Brief:
Report every line in the records below that holds the word "function".

[Exercise input Boundary: Start]

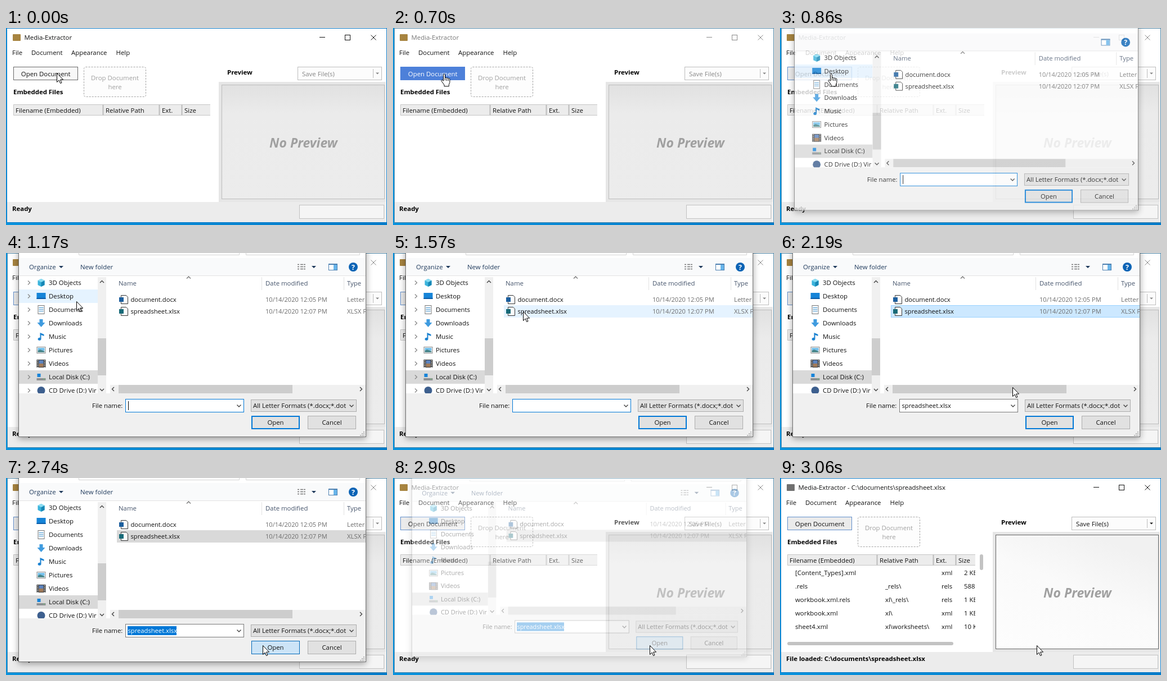
Animation of 677 by 351 pixels, one loop 3.91 s. Source, as an HTML page:

```html
<!DOCTYPE html>
<html lang="en">
<head>
<meta charset="utf-8">
<title>Media-Extractor</title>
<style>
  html, body { margin: 0; width: 100%; height: 100%; overflow: hidden; background: #0088d4; }
  svg { display: block; }
  #stage { width: 677px; height: 351px; }
  text { font: 11.4px "Open Sans", "Noto Sans", sans-serif; white-space: pre; }
</style>
</head>
<body>
<svg id="stage" viewBox="0 0 677 351">
  <defs>
    <linearGradient id="desk"><stop stop-color="#0a93dd"/><stop offset="1" stop-color="#007bc9"/></linearGradient>
    <linearGradient id="idle" x2="0" y2="1">
      <stop stop-color="#e1e1e1"/><stop offset=".25" stop-color="#ebebeb"/><stop offset="1" stop-color="#ececec"/>
    </linearGradient>
    <linearGradient id="loaded" x1="0" y1="1" x2=".6" y2="0">
      <stop stop-color="#fdfdfd"/><stop offset=".6" stop-color="#fafafa"/><stop offset="1" stop-color="#f1f1f1"/>
    </linearGradient>
    <filter id="shadow" x="-10%" y="-10%" width="120%" height="125%">
      <feDropShadow dx="0" dy="3" stdDeviation="6" flood-opacity=".36"/>
    </filter>
  </defs>
  <g id="scene"></g>
</svg>
<script>
const LOOP = 3910, STEP = 7.853; // step length in hundredths of a second
const scene = document.getElementById('scene');

const rect = (x, y, w, h, fill, extra = '') =>
  `<rect x="${x}" y="${y}" width="${w}" height="${h}" fill="${fill}" ${extra}/>`;
const box = (x, y, w, h, fill, stroke, extra = '') =>
  rect(x + .5, y + .5, w - 1, h - 1, fill, `stroke="${stroke}" ${extra}`);
const text = (x, y, s, fill = '#111', extra = '') =>
  `<text x="${x}" y="${y}" fill="${fill}" ${extra}>${s}</text>`;
const bold = (x, y, s) => text(x, y, s, '#000', 'style="font-weight:700"');
const center = (x, y, s, fill, extra = '') => text(x, y, s, fill, `text-anchor="middle" ${extra}`);
const line = (d, stroke, width = 1, extra = '') =>
  `<path d="${d}" fill="none" stroke="${stroke}" stroke-width="${width}" ${extra}/>`;
const shape = (d, fill, extra = '') => `<path d="${d}" fill="${fill}" ${extra}/>`;
const dot = (x, y, r, fill) => `<circle cx="${x}" cy="${y}" r="${r}" fill="${fill}"/>`;
const group = (body, attrs) => `<g ${attrs}>${body}</g>`;
const clip = (x, y, w, h, body) =>
  `<svg x="${x}" y="${y}" width="${w}" height="${h}" viewBox="${x} ${y} ${w} ${h}">${body}</svg>`;
const chevron = (x, y, color = '#444', turn = 0) =>
  line('M-3.5 -2L0 1.5L3.5 -2', color, 1.4, `transform="translate(${x} ${y}) rotate(${turn})"`);
const triangle = (x, y, color, r = 3) => shape(`M${x - r} ${y - r / 2}h${2 * r}l${-r} ${r}z`, color);

// Linear track through [step, ...values] keys
function track(keys, n) {
  const i = keys.findIndex(k => k[0] >= n);
  if (i < 0) return keys.at(-1).slice(1);
  if (i === 0) return keys[0].slice(1);
  const a = keys[i - 1], b = keys[i], u = (n - a[0]) / (b[0] - a[0]);
  return a.slice(1).map((v, j) => v + (b[j + 1] - v) * u);
}
const mix = (a, b, u) =>
  `rgb(${a.map((v, i) => Math.round(v + (b[i] - v) * u))})`;

const POINTER = [[14, 90, 80], [16, 160, 92], [18, 228, 103], [20, 231, 104], [24, 231, 104],
  [26, 291, 148], [28, 413, 239], [30, 449, 273], [33, 456, 298]];
const BUTTON_HOVER = [[4, 0], [7, 1]];
const DIALOG = [[9, 0, .96], [10, .3, .965], [11, .8, .99], [12, .97, .998], [13, 1, 1],
  [35, 1, 1], [36, .9, .99], [37, .35, .965], [38, 0, .96]];
const ARROWS = [[11, 0], [13, 1], [21, 1], [26, 0]];
const COMBO_HOVER = [[28, 0], [30, 1], [31, 1], [34, 0]];

const FILES = [
  ['[Content_Types].xml', '', 'xml', '2 KB'],
  ['.rels', '_rels\\', 'rels', '588 B'],
  ['workbook.xml.rels', 'xl\\_rels\\', 'rels', '1 KB'],
  ['workbook.xml', 'xl\\', 'xml', '1 KB'],
  ['sheet4.xml', 'xl\\worksheets\\', 'xml', '10 KB'],
];

function mainWindow(n) {
  const loaded = n >= 39, active = n < 9 || n >= 38, pressed = n >= 11;
  const left = active ? 2 : 3, ink = active ? '#111' : '#8a8a8a';
  const hover = track(BUTTON_HOVER, n)[0];
  const tableEnd = loaded ? 347 : 363;
  let s = rect(0, 0, 677, 351, 'url(#desk)');
  s += box(left - 1, 0, 678 - left, 347, '#fff', active ? '#0a78c6' : '#4f87a8');

  // Title bar and menu
  s += rect(12, 11, 14, 12, loaded ? '#707070' : '#a78440', 'rx="1"');
  s += text(32.5, 21, 'Media-Extractor' + (loaded ? ' - C:\\documents\\spreadsheet.xlsx' : ''), active ? '#111' : '#777');
  s += line('M557 16.5h10', ink) + box(602, 12, 10, 10, 'none', ink) + line('M648.5 12.5l9 9m0-9l-9 9', ink);
  [[11, 'File'], [45, 'Document'], [116, 'Appearance'], [195.5, 'Help']].forEach(([x, label]) => s += text(x, 48, label));

  // Commands
  s += pressed ? box(13, 69, 115, 24, '#ebebeb', '#628fcb')
    : box(13, 69, 115, 24, mix([248, 248, 248], [77, 128, 217], hover), mix([105, 105, 105], [77, 128, 217], hover));
  s += center(70.7, 86, 'Open Document', pressed ? '#111' : mix([17, 17, 17], [255, 255, 255], hover));
  s += box(138, 69, 111, 54, '#fdfdfd', '#a3a3a3', 'rx="3" stroke-dasharray="3 2"');
  s += center(193.5, 93, 'Drop Document', '#a0a0a0') + center(193.5, 109, 'here', '#a0a0a0');
  s += bold(13, 118, 'Embedded Files') + bold(393, 83, 'Preview');
  const saveInk = loaded ? '#111' : '#858585';
  s += box(518, 69, 150, 24, '#fcfcfc', '#bdbdbd') + line('M652.5 73v16', '#bdbdbd');
  s += text(526, 86, 'Save File(s)', saveInk) + triangle(660, 81, saveInk);

  // Table
  let table = rect(13, 136, 360, 20, '#ececec') + line('M380 136.5H13.5V155.5H380', '#c6c6c6');
  table += line('M172.5 137v18M272.5 137v18M312.5 137v18', '#bbb', 2);
  [[17, 'Filename (Embedded)'], [177, 'Relative Path'], [277, 'Ext.'], [317, 'Size']]
    .forEach(([x, label]) => table += text(x, 151, label));
  if (loaded) {
    FILES.forEach((row, r) => row.forEach((cell, c) =>
      table += text([27, 187, 287, 327][c], 173 + 24 * r, cell)));
    s += rect(355, 136, 6, 28, '#c3c3c3', 'rx="3"') + rect(13, 292, 295, 6, '#c3c3c3', 'rx="3"');
  }
  s += clip(13, 130, tableEnd - 13, 155, table);

  // Preview and status bar
  s += rect(378, 96, 297, 215, '#e6e6e6') + rect(left, 310, 675 - left, 36, '#ececec');
  s += box(383, 101, 290, 204, loaded ? 'url(#loaded)' : 'url(#idle)', loaded ? '#666' : '#bdbdbd');
  s += center(528.5, 213, 'No Preview', '#a0a0a0', 'style="font-size:23px;font-weight:700;font-style:italic"');
  s += bold(11, 326, loaded ? 'File loaded: C:\\documents\\spreadsheet.xlsx' : 'Ready');
  return s + box(521, 315, 151, 25, '#f5f5f5', '#c2c2c2');
}

// Icons are drawn in a 16 by 16 cell
const page = box(2, 0, 12, 16, '#fff', '#777');
const TREE = [
  ['3D Objects', shape('M8 1l6 3v8l-6 3-6-3V4z', '#3bb4dc') + shape('M8 7l6-3v8l-6 3z', '#1787b5') + shape('M8 1l6 3-6 3-6-3z', '#8adcf2')],
  ['Desktop', rect(0, 2, 16, 11, '#1684d8') + rect(0, 11, 16, 2, '#0b5ca8')],
  ['Documents', page + line('M4 4.5h8M4 7.5h8M4 10.5h8', '#3d92cf')],
  ['Downloads', shape('M5 1h6v6h4l-7 8-7-8h4z', '#3f9bdf')],
  ['Music', shape('M6 1l7 3v3L8 5v7a3 2.5 0 1 1-2-2z', '#1b82d1')],
  ['Pictures', box(0, 2, 16, 12, '#fff', '#888') + rect(2, 4, 12, 5, '#75c0ea') + shape('M2 12V9l4-2 8 3v2z', '#48858a')],
  ['Videos', rect(0, 1, 16, 14, '#333') + rect(4, 2, 8, 12, '#5c83bd') + rect(4, 8, 8, 6, '#a17a58') +
    line('M2 2v13M14 2v13', '#ddd', 2, 'stroke-dasharray="1.5 1.5"')],
  ['Local Disk (C:)', rect(1, 2, 6, 6, '#1784d9') + rect(0, 10, 16, 4, '#8c8f92') + rect(12, 11, 2, 1, '#6be36b')],
  ['CD Drive (D:) Vir', dot(8, 8, 7, '#3d5f8e')],
];

function tree(n) {
  const [arrows] = track(ARROWS, n);
  let s = rect(23, 209, 140, 24, '#d9d9d9');
  if (n >= 11 && n < 16) s += rect(23, 65, 140, 24, '#e5f3ff');
  TREE.forEach(([label, icon], i) => {
    const y = 53 + 24 * i;
    s += group(icon, `transform="translate(54.5 ${y - 8})"`) + text(76, y + 4, label);
    s += group(chevron(41, y, '#8c8c8c', -90), `opacity="${arrows}"`);
  });
  return clip(23, 43, 140, 207, s) + rect(163, 43, 15, 207, '#f0f0f0') +
    rect(163, 152, 15, 66, '#cdcdcd') + chevron(170.5, 51, '#444', 180) + chevron(170.5, 244);
}

function fileList(n) {
  let s = chevron(324.5, 43.5, '#777', 180) + line('M454.5 43v23M600.5 43v23', '#e2e2e2');
  [[200, 'Name'], [461, 'Date modified'], [606, 'Type']].forEach(([x, label]) => s += text(x, 58, label, '#45546b'));
  if (n >= 34) s += rect(197, 93, 443, 22, '#d9d9d9');
  else if (n >= 22) s += box(197, 93, 450, 22, '#cce8ff', '#99d1ff');
  else if (n >= 17) s += rect(197, 93, 443, 22, '#e5f3ff');
  [['document.docx', '10/14/2020 12:05 PM', 'Letter', '#1d5f9e'],
   ['spreadsheet.xlsx', '10/14/2020 12:07 PM', 'XLSX File', '#176a78']].forEach(([name, date, type, color], i) => {
    const y = 83 + 21 * i;
    s += shape(`M204.5 ${y - 7.5}h9l3 3v12h-12z`, '#fff', 'stroke="#333"') + rect(201, y - 4, 8, 8, color);
    s += text(221.5, y + 4, name, '#111', 'style="font-size:11.2px"');
    s += text(461, y + 4, date, '#6d6d6d', 'style="font-size:11.1px"') + text(606, y + 4, type, '#6d6d6d');
  });
  s += rect(185, 235, 455, 15, '#f0f0f0') + rect(200, 235, 309, 15, '#cdcdcd');
  s += chevron(190, 242.5, '#444', 90) + chevron(631, 242.5, '#444', -90);
  return clip(184, 40, 455, 210, s);
}

function toolbar(n) {
  let s = rect(24, 9, 615, 31, '#f9fafb') + line('M24 40.5h615', '#e3e3e3');
  if (n >= 12) {
    s += line('M129.5 0V3.5H414.5V0M426.5 0V3.5H628.5V0', '#d4d4d4');
    s += text(41, 29, 'Organize', '#1e395b') + triangle(98, 25, '#1e395b', 4) + text(132, 29, 'New folder', '#1e395b');
    s += line('M518 20.5h16M518 24.5h16M518 28.5h16', '#777', 1.5, 'stroke-dasharray="3 2 5 1"') + triangle(547, 25, '#1e395b', 4);
  }
  s += box(573, 19, 16, 12, '#fff', '#4c7fb0') + rect(573, 19, 16, 2, '#4c7fb0') + rect(582, 21, 6, 9, '#68b5ea');
  return s + dot(617, 25, 8, '#0b63b5') + center(617, 29.5, '?', '#fff', 'style="font-size:12.5px;font-weight:700"');
}

function dialog(n) {
  const chosen = n >= 22, marked = n >= 34, caret = n < 17;
  const [combo] = track(COMBO_HOVER, n);
  let s = rect(22, -160, 618, 488, '#fff', 'filter="url(#shadow)"') + rect(23, 250, 617, 78, '#f0f0f0');
  s += toolbar(n) + tree(n) + fileList(n);

  s += text(153, 276, 'File name:') + box(212, 260, 211, 24, '#fff', chosen ? '#7a7a7a' : '#0078d7') + chevron(414, 272.5);
  if (marked) s += rect(216, 264, 87, 16, '#0078d7');
  if (chosen) s += text(216.5, 276, 'spreadsheet.xlsx', marked ? '#fff' : '#111', 'style="font-size:11.2px"');
  else if (caret) s += rect(217, 264, 1, 16, '#000');

  s += box(435, 261, 188, 22, mix([225, 225, 225], [229, 241, 251], combo), mix([173, 173, 173], [0, 120, 215], combo));
  s += text(439, 276, 'All Letter Formats (*.docx;*.dot') + chevron(614, 272.5);
  if (marked) s += box(436, 290, 86, 24, '#cce4f7', '#0068b8');
  else s += rect(437, 291, 84, 22, n >= 32 ? '#e5f1fb' : '#e1e1e1', 'stroke="#0078d7" stroke-width="2"');
  s += center(479, 306, 'Open') + box(536, 290, 86, 24, '#e1e1e1', '#adadad') + center(579, 306, 'Cancel');
  for (let i = 0; i < 3; i++)
    for (let j = 0; j <= i; j++) s += rect(635 - 3 * j, 318 + 3 * i, 2, 2, '#b5b5b5');
  return s + box(22, -160, 618, 488, 'none', '#6e6e6e');
}

function pointer(n) {
  const [x, y] = track(POINTER, n).map(Math.round);
  const outline = 'stroke="#000" stroke-linejoin="round"';
  const hand = n >= 5 && n < 12;
  const art = hand
    ? shape('M-.5 3.5c0-2 3-2 3 0v6c.4-1.6 2.8-1.4 3 .3c.5-1.3 2.7-1.1 2.8.6c.6-1 2.6-.7 2.6 1v5c0 2-1.6 3.2-1.6 5v2.5h-8.3v-2.5c-1.5-2.2-3-4.4-4.7-6.5c-1.4-2 .9-3.2 2.2-1.8l1 1.2z', '#fff', outline) +
      line('M2.5 10v3.5M5.5 10.5v3.5M8.3 11v3', '#000')
    : shape('M.5 .5v16l3.7-3.5l2.4 5.6l2.4-1l-2.4-5.5h5z', '#fff', outline);
  return group(art, `transform="translate(${x} ${y})"`);
}

function draw(n) {
  const [opacity, scale] = track(DIALOG, n);
  let s = mainWindow(n);
  if (opacity > 0) {
    s += group(dialog(n), `opacity="${opacity}" transform="translate(331 72) scale(${scale}) translate(-331 -72)"`);
  }
  scene.innerHTML = s + pointer(n);
}

let shown = -1;
function tick(now) {
  const hundredths = Math.floor((now % LOOP) / 10);
  const n = Math.ceil((hundredths + 1) / STEP) - 1;
  if (n !== shown) draw(shown = n);
  requestAnimationFrame(tick);
}
tick(performance.now());
</script>
</body>
</html>
```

[Exercise input Boundary: End]

Exercise result:
function track(keys, n) {
function mainWindow(n) {
function tree(n) {
function fileList(n) {
function toolbar(n) {
function dialog(n) {
function pointer(n) {
function draw(n) {
function tick(now) {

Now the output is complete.